Only deregulation can unleash competition. And only disruptive competition, where new businesses drive out old ones, will bring efficiency, lower costs and innovation. [Wall Street Journal]
CITING THE polls and the bad news is a needed wake-up call as Democrats look to the 2014 midterms, but just as important is resisting the urge to get depressed and think it’s over. “Disruptive competition” as a Republican economic message on Obamacare can easily get beaten by an economic message that focuses on the middle class, who’d get further damaged by such voodoo Reaganomics, which didn’t work the first time.
Latest polling from CNN reveals icy waters right now, but it means nothing this early.

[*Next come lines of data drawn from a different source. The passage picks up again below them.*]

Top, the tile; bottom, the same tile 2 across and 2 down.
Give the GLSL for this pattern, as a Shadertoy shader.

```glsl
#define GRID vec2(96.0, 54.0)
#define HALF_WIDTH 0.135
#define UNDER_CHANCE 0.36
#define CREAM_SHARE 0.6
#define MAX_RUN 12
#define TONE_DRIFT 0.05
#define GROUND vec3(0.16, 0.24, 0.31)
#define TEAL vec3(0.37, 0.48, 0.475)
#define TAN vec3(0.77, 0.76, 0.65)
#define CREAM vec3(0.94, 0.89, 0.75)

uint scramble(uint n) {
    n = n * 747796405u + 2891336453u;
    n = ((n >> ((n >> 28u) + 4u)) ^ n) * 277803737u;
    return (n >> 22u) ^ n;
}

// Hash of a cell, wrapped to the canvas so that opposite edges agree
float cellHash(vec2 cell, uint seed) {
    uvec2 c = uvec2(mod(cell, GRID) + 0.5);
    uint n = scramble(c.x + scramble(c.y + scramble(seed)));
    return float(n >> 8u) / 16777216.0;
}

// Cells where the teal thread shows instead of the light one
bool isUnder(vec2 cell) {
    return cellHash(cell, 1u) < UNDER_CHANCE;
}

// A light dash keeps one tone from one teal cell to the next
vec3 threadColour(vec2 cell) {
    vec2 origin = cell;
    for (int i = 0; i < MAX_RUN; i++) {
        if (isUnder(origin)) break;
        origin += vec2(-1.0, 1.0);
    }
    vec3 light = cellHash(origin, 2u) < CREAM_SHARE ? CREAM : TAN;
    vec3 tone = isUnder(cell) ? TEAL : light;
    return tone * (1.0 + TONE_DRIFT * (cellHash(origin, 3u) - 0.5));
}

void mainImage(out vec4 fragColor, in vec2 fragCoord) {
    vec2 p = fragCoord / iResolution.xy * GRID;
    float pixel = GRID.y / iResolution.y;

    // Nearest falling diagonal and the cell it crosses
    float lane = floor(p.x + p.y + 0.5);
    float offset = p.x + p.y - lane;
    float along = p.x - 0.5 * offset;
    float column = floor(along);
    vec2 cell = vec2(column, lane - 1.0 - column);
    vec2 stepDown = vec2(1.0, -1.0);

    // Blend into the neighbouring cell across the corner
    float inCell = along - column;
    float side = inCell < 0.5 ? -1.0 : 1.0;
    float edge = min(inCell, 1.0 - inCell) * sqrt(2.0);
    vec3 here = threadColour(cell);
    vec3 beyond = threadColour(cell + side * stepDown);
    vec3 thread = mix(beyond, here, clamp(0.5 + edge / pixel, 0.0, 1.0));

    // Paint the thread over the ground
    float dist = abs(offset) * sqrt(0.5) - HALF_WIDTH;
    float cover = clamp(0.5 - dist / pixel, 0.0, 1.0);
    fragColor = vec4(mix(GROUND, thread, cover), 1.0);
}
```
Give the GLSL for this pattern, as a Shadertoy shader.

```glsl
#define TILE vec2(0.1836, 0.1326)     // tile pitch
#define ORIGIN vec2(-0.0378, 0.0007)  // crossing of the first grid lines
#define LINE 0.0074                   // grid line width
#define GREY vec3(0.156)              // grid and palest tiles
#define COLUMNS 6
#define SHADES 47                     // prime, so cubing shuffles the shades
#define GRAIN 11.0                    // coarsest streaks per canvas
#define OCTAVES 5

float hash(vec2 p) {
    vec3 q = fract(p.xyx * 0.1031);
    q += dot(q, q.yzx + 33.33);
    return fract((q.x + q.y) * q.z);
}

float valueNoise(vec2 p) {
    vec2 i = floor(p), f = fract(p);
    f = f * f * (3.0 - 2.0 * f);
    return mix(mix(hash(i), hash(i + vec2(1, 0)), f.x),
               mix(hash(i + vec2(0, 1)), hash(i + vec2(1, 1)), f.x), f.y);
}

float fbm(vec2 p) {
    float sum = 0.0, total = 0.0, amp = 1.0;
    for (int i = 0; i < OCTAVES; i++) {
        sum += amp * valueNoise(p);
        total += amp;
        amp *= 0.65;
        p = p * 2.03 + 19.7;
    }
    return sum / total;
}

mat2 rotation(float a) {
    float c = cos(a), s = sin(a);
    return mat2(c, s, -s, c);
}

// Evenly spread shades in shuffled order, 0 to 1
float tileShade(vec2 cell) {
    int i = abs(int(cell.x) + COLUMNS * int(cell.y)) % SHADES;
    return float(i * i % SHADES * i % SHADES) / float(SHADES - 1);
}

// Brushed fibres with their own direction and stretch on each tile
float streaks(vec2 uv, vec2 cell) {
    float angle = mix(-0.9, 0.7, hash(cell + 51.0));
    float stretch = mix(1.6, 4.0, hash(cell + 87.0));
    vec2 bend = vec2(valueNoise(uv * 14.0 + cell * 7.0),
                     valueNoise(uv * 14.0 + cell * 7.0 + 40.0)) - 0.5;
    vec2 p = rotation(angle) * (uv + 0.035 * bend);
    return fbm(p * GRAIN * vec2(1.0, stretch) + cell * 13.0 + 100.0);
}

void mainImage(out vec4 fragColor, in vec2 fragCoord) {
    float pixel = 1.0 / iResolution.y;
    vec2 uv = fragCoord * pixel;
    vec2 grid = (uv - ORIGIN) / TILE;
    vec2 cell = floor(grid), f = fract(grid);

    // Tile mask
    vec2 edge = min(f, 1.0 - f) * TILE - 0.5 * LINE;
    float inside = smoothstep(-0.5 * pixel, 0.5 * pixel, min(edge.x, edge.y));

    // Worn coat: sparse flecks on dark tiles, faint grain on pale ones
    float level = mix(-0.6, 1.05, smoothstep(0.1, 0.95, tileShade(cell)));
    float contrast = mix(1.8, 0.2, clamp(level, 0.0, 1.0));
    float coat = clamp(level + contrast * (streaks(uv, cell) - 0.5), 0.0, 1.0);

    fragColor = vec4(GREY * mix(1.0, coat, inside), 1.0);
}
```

Two months ago, Democrats held a 50%-42% advantage among registered voters in a generic ballot, which asked respondents to choose between a Democrat or Republican in their congressional district without identifying the candidates. That result came after congressional Republicans appeared to overplay their hand in the bitter fight over the federal government shutdown and the debt ceiling.
But the Democratic lead evaporated, and a CNN poll a month ago indicated the GOP holding a 49%-47% lead. The new survey, conducted in mid-December, indicates Republicans with a 49%-44% edge over the Democrats.
When you think about what Republicans face, the right-wing Tea Party crank caucus and the damage they could inflict on the GOP brand in 2014, Democratic politicians and progressive activists should take heart.
Democrats still have big challenges, the biggest and most obvious is Obamacare, the messaging around, as well as getting positive news in the press, nationally, locally and on television.
It still leaves Republicans with the record of not doing much on anything, except saying no, no, a thousand times, no.
If there’s one moment in time for Democrats and progressives to hold close and remember as winter deepens in 2014, it is when Virginia went blue for the first time in decades. An extremist Republican message began their problems, which still exist, but once the GOP shut down the government it was all over for them. The other message is that a Democratic candidate ran on a liberal social message, while keeping business close and the economic message in the forefront.
In 21st century politics, the majority of people don’t vote on partisan lines, as the number of independents overtake partisans, even if people still lean either left or right, depending on the issue. Non-partisans vote on what’s happening in their own world and who is getting in their way.
Americans love the underdog and right now the working and middle classes represent the largest number of underdogs.
What Democrats have to figure out is how to harness the economic message that will overtake the zeal with which Republicans will tout HealthCare.gov issues in the 2014 midterm season. More people are impacted by the economy than by Obamacare, and Democrats cannot make the mistake they made in 2010 by not finding an economic message that resonates and challenges what the GOP wants to do.
It won’t be easy, but it can be done.
It’s also why former President Bill Clinton could be one of the big Democratic go to guys of 2014, with Hillary Clinton emerging as the exclamation point on what Democrats have going for them as we all look to the future.